Do you get too angry about their failures?
It is surely only natural to feel disappointed from time to time with children’s conduct and performance. Feeling cross for any parent is understandable when we see them being naughty. However, does this anger last? Are we furious when they do poorly on the playing field, or at school tests? For example the aggression and foul-mouthed behaviour of some fathers watching their sons play football. I would argue that such anger expresses an attitude that the children are there to fulfil the parents own frustrated ambitions. Something similar can be heard in the conversation between mothers who politely vie with each other to boast about their own children’s accomplishments.
Do you resent the inconveniences they cause you?
Baby’s cry loudly if uncomfortable and hungry and mothers quickly respond with selfless affection making things better. However, as they get older children also make their demands. And often for their own good they will need you to drop what you are doing to talk with them. How willing are you to spend time with your child doing an activity he or she enjoys even when you are tired or want some time to yourself? It is often personally inconvenient to have to attend to someone else rather than what had been occupying you.
Have you the patience to try to understand how they feel
Focusing on what children are saying and doing is necessary if a parent is to show empathy whilst firmly defining boundaries around right and wrong. If you treat your children with understanding then they will likely treat others the same way. Only your patient communication can help them gain appreciation of what is deeply important and learn to deal with their negative emotions in the context of your loving concern. But trying to talk with kids along such lines may mean a great mental effort and can be emotionally taxing.
Is it too painful for you to let them fly the nest?
A parent who clings to older offspring, failing to provide the slight nudge when it is needed for them to start to live away from the parental home, is doing them no favours. Such a parent seems not to realise that it isn’t about releasing kids into the wild and abandoning them. It is just recognising that a young person is someone in his or her own right, — a separate being with their own life style choices, need for privacy and individual ambition and thus the need to live their own life.
Do you envy them?
Carol Ryff, a psychologist at University of Winsconin found that parents, who thought their kids were better-adjusted than they themselves had been in their twenties, weren’t all that pleased. In fact, thinking their kids were faring better than they had made them downright grumpy. Grown children may evoke envy in some parents and the sense of missed opportunities.
The spiritually-minded or materially-minded parent
According to one point of view, parents who are inwardly self-centred and materialistically minded are more likely to be negative parents.

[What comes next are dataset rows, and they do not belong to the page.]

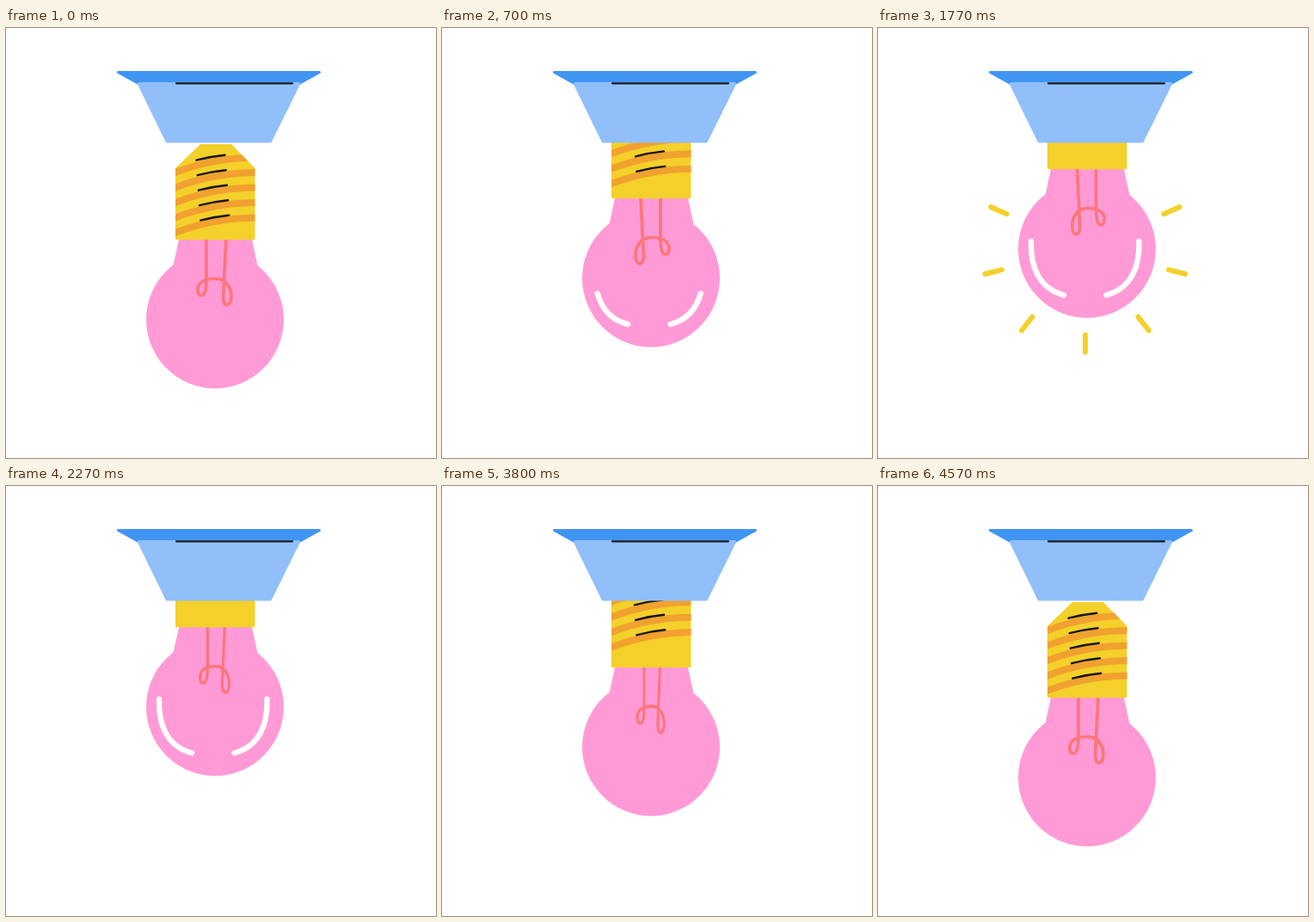
An HTML page for the animation above (5230 ms loop, 500 by 500 pixels).

```html
<!DOCTYPE html>
<html lang="en">
<head>
<meta charset="utf-8">
<title>Light bulb</title>
<style>
  html, body { margin: 0; width: 100%; height: 100%; overflow: hidden; background: #fff; }
  svg { display: block; width: 100vw; height: 100vh; }
  .line { fill: none; stroke-linecap: round; stroke-linejoin: round; }
  .stripe { stroke: #f1a12f; stroke-width: 8; }
  .dash { stroke: #17150f; stroke-width: 2.4; }
  .shine { stroke: #fff; stroke-width: 6.4; }
  .ray { stroke: #f4d02a; stroke-width: 6; }
  .wire { stroke: #ff7577; stroke-width: 3.7; }
  .glass { fill: #ff9ad7; }
</style>
</head>
<body>
<svg viewBox="0 0 500 500">
  <defs>
    <clipPath id="cap"><path d="M226 135H262L289.5 163V245L288.500 246.300H198L197 245V163Z"/></clipPath>
  </defs>
  <g id="rays"></g>
  <g id="bulb">
    <path class="glass" d="M201.500 244H285.500L292.500 276H194.500Z"/>
    <circle class="glass" cx="243" cy="339" r="80"/>
    <path id="wire" class="line wire" d="M233 244V292C233 306 231 311 227.500 311C222.500 311 221 303 225.500 297C230 292.500 236 291.500 243 291.500C256 291.500 262 302 262 312C262 318 260 322 257 322C253 322 252 316 253 305L256 244"/>
    <path class="line shine" pathLength="1" d="M216 392.500C187 385 177 359 178 330"/>
    <path class="line shine" pathLength="1" d="M216 392.500C187 385 177 359 178 330" transform="matrix(-1 0 0 1 481.500 0)"/>
    <g clip-path="url(#cap)">
      <path fill="#f4d02a" d="M190 130H300V250H190Z"/>
      <g id="thread"></g>
    </g>
  </g>
  <path fill="#4095f3" stroke="#4095f3" stroke-width="3" stroke-linejoin="round" d="M130.500 51.500H364.500L341 64.500H154Z"/>
  <path fill="#90bffa" stroke="#90bffa" stroke-width="4" stroke-linejoin="round" d="M155 65H340L307 131.500H187.500Z"/>
  <path class="line" stroke="#17181c" stroke-width="2.200" d="M198 64.300H333"/>
</svg>
<script>
  const LOOP = 5230, STEP = 200 / 3, BEAT = 700;
  const $ = id => document.getElementById(id);

  // Progress 0..1 from t0 to t1: power > 1 starts slowly.
  const ramp = (t, t0, t1, power = 1) =>
    Math.min(1, Math.max(0, (t - t0) / (t1 - t0))) ** power;

  function addLine(parent, cls, d) {
    const p = document.createElementNS("http://www.w3.org/2000/svg", "path");
    p.setAttribute("class", "line " + cls);
    if (d) p.setAttribute("d", d);
    parent.appendChild(p);
    return p;
  }

  for (let i = 0; i < 5; i++) {
    const y = 150.5 + i * 17.5, x = 221.5 + i * 1.2;
    addLine($("thread"), "stripe", `M193 ${y + 19}Q240 ${y} 294 ${y}`);
    addLine($("thread"), "dash", `M${x} ${y + 3.2}q17 -4.5 33 -6`);
  }

  const rays = Array.from({ length: 7 }, (_, i) => ({
    angle: (90 + (i - 3) * 38) * Math.PI / 180,
    path: addLine($("rays"), "ray")
  }));
  const shines = document.querySelectorAll(".shine");

  // Ten poses per beat, the last one held longer.
  function held(t) {
    const s = t - 96, beat = Math.floor(s / BEAT) * BEAT;
    return 100 + beat + Math.min(9, Math.floor((s - beat) / STEP)) * STEP;
  }

  function drawBulb(t) {
    const out = ramp(t, 3100, 4330);
    const lift = 48 * ramp(t, 100, 700) + 34 * (1 - (1 - ramp(t, 700, 1700)) ** 1.18) - 82 * out;
    const slide = 35 * (ramp(t, 100, 1700, 1.4) - out);
    const turns = 1.92 * (ramp(t, 100, 2270, 1.05) - ramp(t, 3100, 4570, 1.15));
    const sx = Math.cos(turns * 2 * Math.PI);
    $("bulb").setAttribute("transform", `translate(0 ${-lift})`);
    $("thread").setAttribute("transform", `translate(0 ${-slide})`);
    $("wire").setAttribute("transform", `translate(243.5 0) scale(${sx} 1) translate(-243.5 0)`);
  }

  function drawShines(t) {
    const from = ramp(t, 3100, 3600), len = ramp(t, 370, 870) - from;
    for (const s of shines) {
      s.style.visibility = len > 0.01 ? "visible" : "hidden";
      s.setAttribute("stroke-dasharray", `${len} 3`);
      s.setAttribute("stroke-dashoffset", -from);
    }
  }

  function drawRays(t) {
    const r0 = 100 + 90 * ramp(t, 1900, 2260), r1 = 100 + 90 * ramp(t, 1700, 2000);
    $("rays").style.visibility = r1 - r0 > 0.5 ? "visible" : "hidden";
    for (const { angle, path } of rays) {
      const c = Math.cos(angle), s = Math.sin(angle);
      path.setAttribute("d", `M${241 + r0 * c} ${257 + r0 * s}L${241 + r1 * c} ${257 + r1 * s}`);
    }
  }

  const start = performance.now();
  function tick() {
    const t = held((performance.now() - start) % LOOP);
    drawBulb(t);
    drawShines(t);
    drawRays(t);
    requestAnimationFrame(tick);
  }
  tick();
</script>
</body>
</html>
```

Emanuel Swedenborg wrote that these parents — who he termed ‘naturally-minded’ — feel affection for their small children “kissing and embracing them, carrying them and hugging them to their breasts and make a quite excessive fuss of them.” However, with the growth into adolescence these same parents :
“Pay little or hardly any attention to their inward affections, …but only to the outward features which they find attractive. It is to these their love is attached, fixed and clings. This makes them also close their eyes to their faults, making excuses for these and favouring them. The reason is that in their case the love of their offspring is also a love of themselves” (Emanuel Swedenborg CL 4645)
Copyright 2013 Stephen Russell-Lacy
Author of Heart, Head & Hands Swedenborg’s perspective on emotional problems